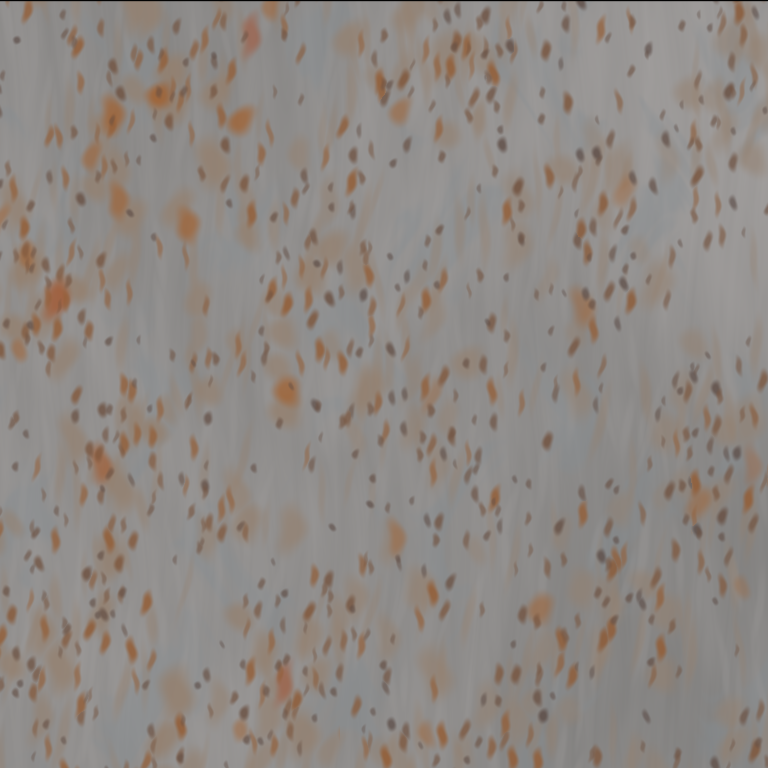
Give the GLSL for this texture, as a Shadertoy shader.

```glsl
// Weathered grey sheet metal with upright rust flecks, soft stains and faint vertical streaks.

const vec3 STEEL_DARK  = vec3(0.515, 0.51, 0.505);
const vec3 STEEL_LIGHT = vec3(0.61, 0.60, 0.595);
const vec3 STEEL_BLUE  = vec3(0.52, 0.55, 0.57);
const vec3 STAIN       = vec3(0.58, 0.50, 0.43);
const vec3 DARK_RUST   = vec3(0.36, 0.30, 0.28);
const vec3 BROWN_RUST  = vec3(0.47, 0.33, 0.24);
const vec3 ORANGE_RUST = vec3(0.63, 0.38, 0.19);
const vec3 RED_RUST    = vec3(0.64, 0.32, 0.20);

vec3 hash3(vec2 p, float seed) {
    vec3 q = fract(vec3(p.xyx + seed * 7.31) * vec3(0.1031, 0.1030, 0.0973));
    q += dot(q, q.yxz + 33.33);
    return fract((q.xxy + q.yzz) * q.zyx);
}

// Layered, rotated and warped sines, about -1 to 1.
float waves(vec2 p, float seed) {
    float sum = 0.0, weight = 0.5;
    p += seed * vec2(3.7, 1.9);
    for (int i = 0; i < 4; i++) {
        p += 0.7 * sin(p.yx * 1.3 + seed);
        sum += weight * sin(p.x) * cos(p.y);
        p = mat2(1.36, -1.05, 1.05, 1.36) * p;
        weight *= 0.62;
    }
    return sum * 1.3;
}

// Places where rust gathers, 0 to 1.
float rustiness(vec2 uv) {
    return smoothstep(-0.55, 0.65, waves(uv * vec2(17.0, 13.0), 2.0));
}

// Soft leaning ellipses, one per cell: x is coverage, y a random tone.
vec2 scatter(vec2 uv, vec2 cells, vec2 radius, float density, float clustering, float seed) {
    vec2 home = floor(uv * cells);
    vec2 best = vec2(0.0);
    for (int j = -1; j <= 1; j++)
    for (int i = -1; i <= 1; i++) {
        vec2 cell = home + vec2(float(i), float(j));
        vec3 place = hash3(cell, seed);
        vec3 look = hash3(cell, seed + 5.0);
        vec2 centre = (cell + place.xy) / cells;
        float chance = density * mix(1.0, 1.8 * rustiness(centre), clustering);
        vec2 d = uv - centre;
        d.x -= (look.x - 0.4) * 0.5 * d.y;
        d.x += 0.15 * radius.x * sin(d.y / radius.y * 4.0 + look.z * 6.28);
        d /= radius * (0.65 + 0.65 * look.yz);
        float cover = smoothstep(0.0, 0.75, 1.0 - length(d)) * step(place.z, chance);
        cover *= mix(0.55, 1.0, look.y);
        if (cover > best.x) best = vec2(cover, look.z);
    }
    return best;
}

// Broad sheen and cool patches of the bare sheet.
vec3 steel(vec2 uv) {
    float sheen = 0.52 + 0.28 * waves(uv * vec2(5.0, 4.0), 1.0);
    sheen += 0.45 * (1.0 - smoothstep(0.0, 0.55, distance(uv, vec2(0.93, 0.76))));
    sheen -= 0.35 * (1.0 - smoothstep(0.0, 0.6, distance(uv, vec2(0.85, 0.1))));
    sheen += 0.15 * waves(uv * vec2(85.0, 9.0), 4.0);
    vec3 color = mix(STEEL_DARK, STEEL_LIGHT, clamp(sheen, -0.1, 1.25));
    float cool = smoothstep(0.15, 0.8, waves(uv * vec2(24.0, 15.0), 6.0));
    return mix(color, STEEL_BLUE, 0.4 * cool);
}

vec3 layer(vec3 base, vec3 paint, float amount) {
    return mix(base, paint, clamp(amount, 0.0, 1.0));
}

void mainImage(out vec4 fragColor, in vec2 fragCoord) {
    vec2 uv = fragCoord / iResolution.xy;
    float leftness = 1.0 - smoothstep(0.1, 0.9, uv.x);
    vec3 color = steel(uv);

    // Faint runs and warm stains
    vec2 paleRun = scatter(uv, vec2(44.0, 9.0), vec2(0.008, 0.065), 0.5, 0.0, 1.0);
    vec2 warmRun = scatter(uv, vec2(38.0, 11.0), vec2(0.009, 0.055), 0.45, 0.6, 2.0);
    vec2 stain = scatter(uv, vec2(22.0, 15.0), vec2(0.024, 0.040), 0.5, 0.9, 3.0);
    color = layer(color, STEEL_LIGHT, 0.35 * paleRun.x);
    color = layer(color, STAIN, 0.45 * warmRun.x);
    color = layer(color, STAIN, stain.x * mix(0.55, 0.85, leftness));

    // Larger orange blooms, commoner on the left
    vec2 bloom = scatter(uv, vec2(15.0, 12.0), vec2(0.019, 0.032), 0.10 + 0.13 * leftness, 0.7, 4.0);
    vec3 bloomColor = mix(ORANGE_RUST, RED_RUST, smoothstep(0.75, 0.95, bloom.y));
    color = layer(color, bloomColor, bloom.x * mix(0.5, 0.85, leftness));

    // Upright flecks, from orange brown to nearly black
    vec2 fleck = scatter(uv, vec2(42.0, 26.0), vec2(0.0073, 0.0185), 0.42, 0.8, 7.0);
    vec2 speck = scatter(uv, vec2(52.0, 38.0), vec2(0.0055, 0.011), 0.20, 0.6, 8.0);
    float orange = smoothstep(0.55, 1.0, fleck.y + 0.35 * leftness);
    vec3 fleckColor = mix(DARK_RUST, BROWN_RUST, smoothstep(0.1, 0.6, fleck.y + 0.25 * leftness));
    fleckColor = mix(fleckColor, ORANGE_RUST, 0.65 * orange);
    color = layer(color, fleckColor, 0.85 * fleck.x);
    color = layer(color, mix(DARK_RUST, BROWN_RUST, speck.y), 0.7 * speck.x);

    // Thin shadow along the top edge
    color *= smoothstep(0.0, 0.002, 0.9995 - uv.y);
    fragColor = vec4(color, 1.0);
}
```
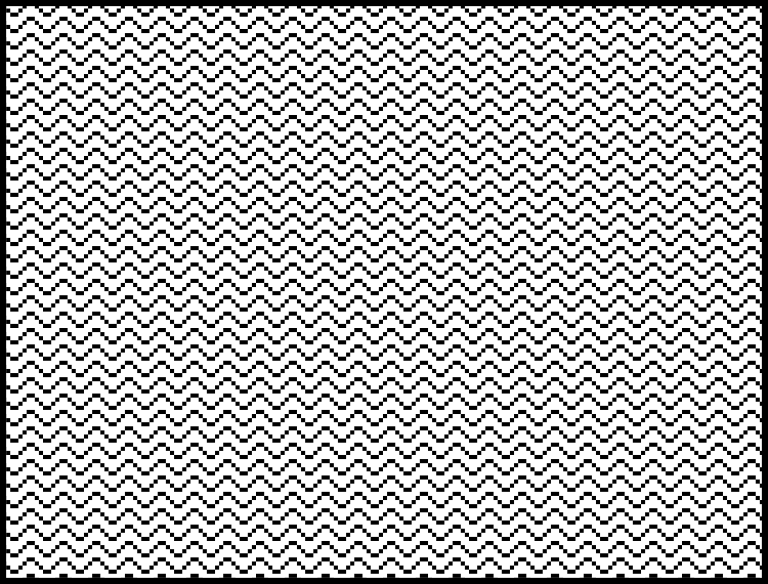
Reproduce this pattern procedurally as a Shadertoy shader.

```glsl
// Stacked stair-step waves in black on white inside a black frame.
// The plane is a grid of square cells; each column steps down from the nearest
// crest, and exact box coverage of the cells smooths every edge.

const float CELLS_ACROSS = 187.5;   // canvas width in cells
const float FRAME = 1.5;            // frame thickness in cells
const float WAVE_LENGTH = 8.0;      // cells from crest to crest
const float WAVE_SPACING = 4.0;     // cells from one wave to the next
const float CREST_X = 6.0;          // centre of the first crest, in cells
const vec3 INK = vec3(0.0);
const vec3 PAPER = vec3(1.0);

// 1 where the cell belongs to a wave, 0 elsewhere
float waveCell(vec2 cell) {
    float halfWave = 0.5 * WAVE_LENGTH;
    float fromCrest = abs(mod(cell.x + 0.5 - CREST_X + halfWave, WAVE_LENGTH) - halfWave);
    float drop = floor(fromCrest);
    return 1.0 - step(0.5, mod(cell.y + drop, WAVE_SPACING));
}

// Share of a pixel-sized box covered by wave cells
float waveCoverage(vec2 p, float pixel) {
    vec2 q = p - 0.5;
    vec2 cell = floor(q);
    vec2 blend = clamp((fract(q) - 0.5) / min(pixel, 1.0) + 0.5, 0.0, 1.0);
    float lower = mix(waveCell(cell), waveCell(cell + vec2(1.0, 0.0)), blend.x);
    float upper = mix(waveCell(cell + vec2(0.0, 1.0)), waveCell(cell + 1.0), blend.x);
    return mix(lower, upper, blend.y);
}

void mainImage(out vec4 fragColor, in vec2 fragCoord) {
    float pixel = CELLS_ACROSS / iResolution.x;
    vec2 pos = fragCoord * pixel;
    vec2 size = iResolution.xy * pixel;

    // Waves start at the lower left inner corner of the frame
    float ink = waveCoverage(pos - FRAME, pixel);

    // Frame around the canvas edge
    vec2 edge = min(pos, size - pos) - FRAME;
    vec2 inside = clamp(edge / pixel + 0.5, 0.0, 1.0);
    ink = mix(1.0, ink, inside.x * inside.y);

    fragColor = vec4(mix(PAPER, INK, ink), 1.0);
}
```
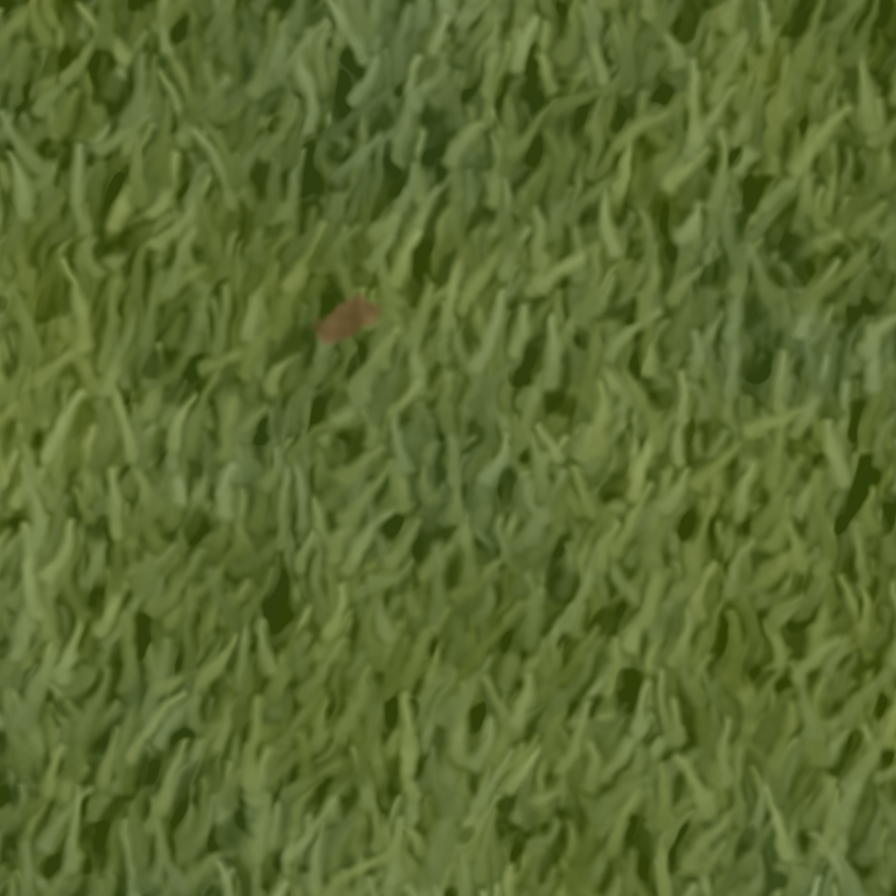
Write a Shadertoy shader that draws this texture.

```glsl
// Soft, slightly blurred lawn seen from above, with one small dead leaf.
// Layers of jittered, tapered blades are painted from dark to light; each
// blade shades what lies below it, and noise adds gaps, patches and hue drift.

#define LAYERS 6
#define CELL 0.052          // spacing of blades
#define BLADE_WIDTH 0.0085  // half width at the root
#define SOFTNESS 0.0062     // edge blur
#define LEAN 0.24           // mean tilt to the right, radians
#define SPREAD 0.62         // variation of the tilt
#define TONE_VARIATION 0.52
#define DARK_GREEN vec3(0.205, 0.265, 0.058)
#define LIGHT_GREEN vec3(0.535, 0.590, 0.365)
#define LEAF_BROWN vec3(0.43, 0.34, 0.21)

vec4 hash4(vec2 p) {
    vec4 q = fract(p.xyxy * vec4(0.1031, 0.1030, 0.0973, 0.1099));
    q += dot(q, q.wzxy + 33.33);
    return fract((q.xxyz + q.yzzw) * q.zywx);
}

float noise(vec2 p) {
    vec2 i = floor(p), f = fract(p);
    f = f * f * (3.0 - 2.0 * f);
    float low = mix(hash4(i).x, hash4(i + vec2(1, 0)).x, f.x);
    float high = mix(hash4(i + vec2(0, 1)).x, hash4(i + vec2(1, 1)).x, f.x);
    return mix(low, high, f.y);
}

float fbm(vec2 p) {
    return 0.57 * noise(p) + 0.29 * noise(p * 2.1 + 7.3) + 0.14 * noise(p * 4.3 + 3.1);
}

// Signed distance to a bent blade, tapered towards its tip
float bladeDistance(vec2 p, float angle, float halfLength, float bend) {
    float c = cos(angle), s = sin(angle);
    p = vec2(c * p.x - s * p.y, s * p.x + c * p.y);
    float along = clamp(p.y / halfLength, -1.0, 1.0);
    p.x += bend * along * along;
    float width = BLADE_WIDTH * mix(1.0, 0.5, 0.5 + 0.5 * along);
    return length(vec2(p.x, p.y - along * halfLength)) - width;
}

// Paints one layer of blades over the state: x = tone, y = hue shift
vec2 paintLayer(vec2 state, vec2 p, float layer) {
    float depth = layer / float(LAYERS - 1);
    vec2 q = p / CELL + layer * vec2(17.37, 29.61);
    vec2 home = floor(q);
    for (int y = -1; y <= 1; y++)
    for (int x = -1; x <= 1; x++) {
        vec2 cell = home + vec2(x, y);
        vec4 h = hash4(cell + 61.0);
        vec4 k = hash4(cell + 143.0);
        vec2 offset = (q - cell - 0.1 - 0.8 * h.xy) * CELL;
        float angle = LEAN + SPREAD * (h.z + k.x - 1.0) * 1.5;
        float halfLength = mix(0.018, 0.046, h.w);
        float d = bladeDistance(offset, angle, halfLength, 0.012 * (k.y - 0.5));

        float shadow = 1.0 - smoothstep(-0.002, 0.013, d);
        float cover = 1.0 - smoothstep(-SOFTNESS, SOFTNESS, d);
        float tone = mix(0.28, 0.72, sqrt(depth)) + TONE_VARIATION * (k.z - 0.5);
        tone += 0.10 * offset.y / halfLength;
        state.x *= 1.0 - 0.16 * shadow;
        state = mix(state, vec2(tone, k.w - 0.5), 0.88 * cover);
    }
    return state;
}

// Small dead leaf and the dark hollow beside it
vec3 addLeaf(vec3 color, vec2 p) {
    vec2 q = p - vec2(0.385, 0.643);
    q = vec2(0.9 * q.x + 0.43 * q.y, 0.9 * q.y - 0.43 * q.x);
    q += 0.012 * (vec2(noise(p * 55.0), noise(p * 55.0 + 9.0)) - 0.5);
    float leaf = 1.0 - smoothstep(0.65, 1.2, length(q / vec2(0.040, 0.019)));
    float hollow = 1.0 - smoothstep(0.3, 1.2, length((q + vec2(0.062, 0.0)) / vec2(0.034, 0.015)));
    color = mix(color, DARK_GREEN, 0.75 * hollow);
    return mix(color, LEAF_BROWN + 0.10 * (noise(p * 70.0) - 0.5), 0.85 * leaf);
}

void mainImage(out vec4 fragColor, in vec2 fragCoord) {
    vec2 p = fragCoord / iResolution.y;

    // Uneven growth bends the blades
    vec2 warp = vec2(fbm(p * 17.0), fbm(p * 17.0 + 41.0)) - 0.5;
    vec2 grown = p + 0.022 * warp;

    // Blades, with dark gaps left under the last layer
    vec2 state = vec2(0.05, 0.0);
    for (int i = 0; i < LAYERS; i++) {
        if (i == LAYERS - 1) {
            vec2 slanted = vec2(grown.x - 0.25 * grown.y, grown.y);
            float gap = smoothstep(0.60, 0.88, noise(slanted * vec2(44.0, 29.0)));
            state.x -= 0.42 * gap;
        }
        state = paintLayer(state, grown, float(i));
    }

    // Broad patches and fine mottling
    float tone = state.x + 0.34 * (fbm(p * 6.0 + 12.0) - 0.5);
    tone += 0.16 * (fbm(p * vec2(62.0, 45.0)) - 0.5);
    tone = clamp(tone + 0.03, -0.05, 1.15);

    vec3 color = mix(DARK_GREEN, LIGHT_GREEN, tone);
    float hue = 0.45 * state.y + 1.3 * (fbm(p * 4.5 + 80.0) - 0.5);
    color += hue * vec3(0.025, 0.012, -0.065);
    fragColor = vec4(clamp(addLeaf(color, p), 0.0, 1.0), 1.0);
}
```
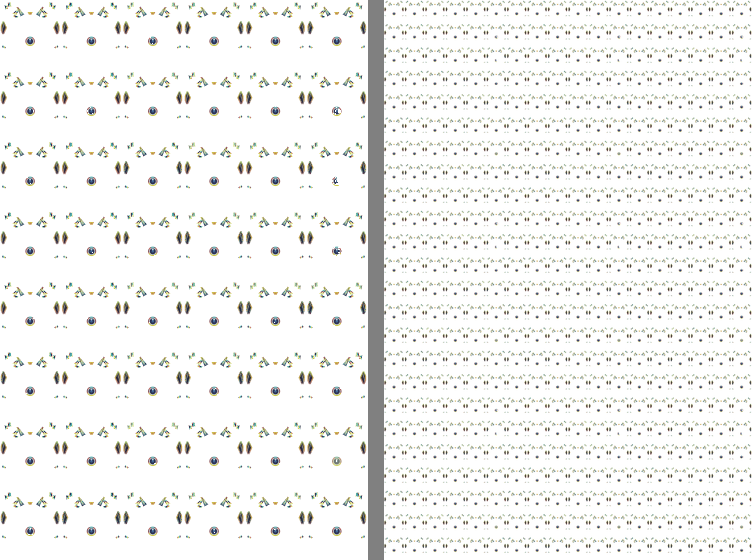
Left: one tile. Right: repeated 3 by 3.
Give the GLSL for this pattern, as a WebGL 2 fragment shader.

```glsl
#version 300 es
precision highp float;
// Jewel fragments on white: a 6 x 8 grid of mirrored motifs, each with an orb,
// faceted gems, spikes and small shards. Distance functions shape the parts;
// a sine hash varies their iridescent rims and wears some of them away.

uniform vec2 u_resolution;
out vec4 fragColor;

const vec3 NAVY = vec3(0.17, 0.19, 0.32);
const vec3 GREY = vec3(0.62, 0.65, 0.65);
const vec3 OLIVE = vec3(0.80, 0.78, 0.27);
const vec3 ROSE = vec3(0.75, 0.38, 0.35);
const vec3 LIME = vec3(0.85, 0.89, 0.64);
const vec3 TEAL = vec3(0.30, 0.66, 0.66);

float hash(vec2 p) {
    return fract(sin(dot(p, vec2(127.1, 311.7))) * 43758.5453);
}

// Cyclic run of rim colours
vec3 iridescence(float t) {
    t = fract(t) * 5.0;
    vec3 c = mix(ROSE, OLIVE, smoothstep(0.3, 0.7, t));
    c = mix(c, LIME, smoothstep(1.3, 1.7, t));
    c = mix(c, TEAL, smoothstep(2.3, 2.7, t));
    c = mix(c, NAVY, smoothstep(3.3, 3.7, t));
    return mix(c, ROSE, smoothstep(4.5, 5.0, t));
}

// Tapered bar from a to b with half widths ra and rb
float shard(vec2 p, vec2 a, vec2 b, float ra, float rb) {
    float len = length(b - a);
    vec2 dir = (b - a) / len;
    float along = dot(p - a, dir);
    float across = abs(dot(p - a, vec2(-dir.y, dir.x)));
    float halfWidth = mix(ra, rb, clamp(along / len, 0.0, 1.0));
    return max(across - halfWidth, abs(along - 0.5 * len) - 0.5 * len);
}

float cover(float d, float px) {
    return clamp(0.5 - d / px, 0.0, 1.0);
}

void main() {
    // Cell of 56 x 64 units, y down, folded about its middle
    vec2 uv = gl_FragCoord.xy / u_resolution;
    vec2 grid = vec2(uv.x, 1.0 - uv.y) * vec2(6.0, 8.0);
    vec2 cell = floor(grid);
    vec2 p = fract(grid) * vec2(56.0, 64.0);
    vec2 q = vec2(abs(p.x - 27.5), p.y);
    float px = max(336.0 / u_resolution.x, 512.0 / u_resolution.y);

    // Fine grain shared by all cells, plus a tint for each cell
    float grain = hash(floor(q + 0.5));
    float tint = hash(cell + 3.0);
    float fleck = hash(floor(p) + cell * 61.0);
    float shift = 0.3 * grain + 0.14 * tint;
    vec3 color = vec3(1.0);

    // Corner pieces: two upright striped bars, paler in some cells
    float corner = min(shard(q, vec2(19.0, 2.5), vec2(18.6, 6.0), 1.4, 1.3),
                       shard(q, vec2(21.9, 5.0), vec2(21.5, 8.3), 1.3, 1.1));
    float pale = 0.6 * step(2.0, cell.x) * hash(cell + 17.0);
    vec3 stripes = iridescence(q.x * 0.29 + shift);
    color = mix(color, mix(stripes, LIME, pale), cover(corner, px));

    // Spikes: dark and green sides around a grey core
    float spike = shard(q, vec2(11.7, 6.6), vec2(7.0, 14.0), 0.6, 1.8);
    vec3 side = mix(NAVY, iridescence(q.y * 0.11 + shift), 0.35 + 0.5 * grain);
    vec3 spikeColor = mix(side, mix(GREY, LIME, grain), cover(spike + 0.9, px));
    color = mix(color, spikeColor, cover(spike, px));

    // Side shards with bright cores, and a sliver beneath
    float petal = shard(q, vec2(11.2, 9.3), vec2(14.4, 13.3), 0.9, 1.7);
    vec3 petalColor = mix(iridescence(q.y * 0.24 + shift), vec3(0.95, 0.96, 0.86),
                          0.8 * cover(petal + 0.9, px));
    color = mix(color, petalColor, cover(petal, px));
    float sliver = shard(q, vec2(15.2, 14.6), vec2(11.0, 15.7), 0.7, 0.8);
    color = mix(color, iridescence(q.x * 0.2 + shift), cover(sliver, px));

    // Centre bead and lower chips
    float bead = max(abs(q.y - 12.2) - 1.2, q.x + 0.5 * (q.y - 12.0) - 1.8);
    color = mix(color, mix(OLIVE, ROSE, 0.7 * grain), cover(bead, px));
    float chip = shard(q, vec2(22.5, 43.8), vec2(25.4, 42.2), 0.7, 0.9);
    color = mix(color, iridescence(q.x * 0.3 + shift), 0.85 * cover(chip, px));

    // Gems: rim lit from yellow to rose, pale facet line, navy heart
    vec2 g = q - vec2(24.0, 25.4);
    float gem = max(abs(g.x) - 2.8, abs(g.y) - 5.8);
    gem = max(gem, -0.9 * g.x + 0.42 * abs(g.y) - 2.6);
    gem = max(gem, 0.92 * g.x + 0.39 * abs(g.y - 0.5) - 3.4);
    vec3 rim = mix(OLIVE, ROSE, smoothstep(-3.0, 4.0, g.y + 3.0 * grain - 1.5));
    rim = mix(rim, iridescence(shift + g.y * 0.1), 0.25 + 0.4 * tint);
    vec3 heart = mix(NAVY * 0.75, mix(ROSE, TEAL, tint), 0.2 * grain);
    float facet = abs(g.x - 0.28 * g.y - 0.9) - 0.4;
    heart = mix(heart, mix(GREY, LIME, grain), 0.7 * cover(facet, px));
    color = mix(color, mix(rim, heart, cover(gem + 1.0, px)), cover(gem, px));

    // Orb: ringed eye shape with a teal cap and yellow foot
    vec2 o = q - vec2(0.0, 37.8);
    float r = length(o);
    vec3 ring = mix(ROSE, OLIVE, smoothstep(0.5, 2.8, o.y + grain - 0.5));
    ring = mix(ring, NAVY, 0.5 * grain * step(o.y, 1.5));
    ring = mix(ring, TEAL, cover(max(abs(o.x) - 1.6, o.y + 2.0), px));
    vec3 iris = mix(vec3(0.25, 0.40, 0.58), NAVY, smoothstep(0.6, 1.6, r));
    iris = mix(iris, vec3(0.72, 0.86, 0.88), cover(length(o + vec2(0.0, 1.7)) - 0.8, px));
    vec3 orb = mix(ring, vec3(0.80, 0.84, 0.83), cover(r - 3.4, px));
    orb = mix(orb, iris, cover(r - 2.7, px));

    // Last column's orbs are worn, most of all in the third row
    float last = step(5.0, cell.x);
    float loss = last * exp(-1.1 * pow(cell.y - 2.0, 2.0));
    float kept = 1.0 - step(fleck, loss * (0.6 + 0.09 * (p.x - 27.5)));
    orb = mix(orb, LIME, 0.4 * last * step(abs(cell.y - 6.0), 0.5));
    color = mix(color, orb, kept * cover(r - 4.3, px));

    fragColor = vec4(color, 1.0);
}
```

★ ★ ★

* Directions for this task
Where the string "define" shows up in the listing above, copy the line that holds it.

* Written solution
#define LAYERS 6
#define CELL 0.052          // spacing of blades
#define BLADE_WIDTH 0.0085  // half width at the root
#define SOFTNESS 0.0062     // edge blur
#define LEAN 0.24           // mean tilt to the right, radians
#define SPREAD 0.62         // variation of the tilt
#define TONE_VARIATION 0.52
#define DARK_GREEN vec3(0.205, 0.265, 0.058)
#define LIGHT_GREEN vec3(0.535, 0.590, 0.365)
#define LEAF_BROWN vec3(0.43, 0.34, 0.21)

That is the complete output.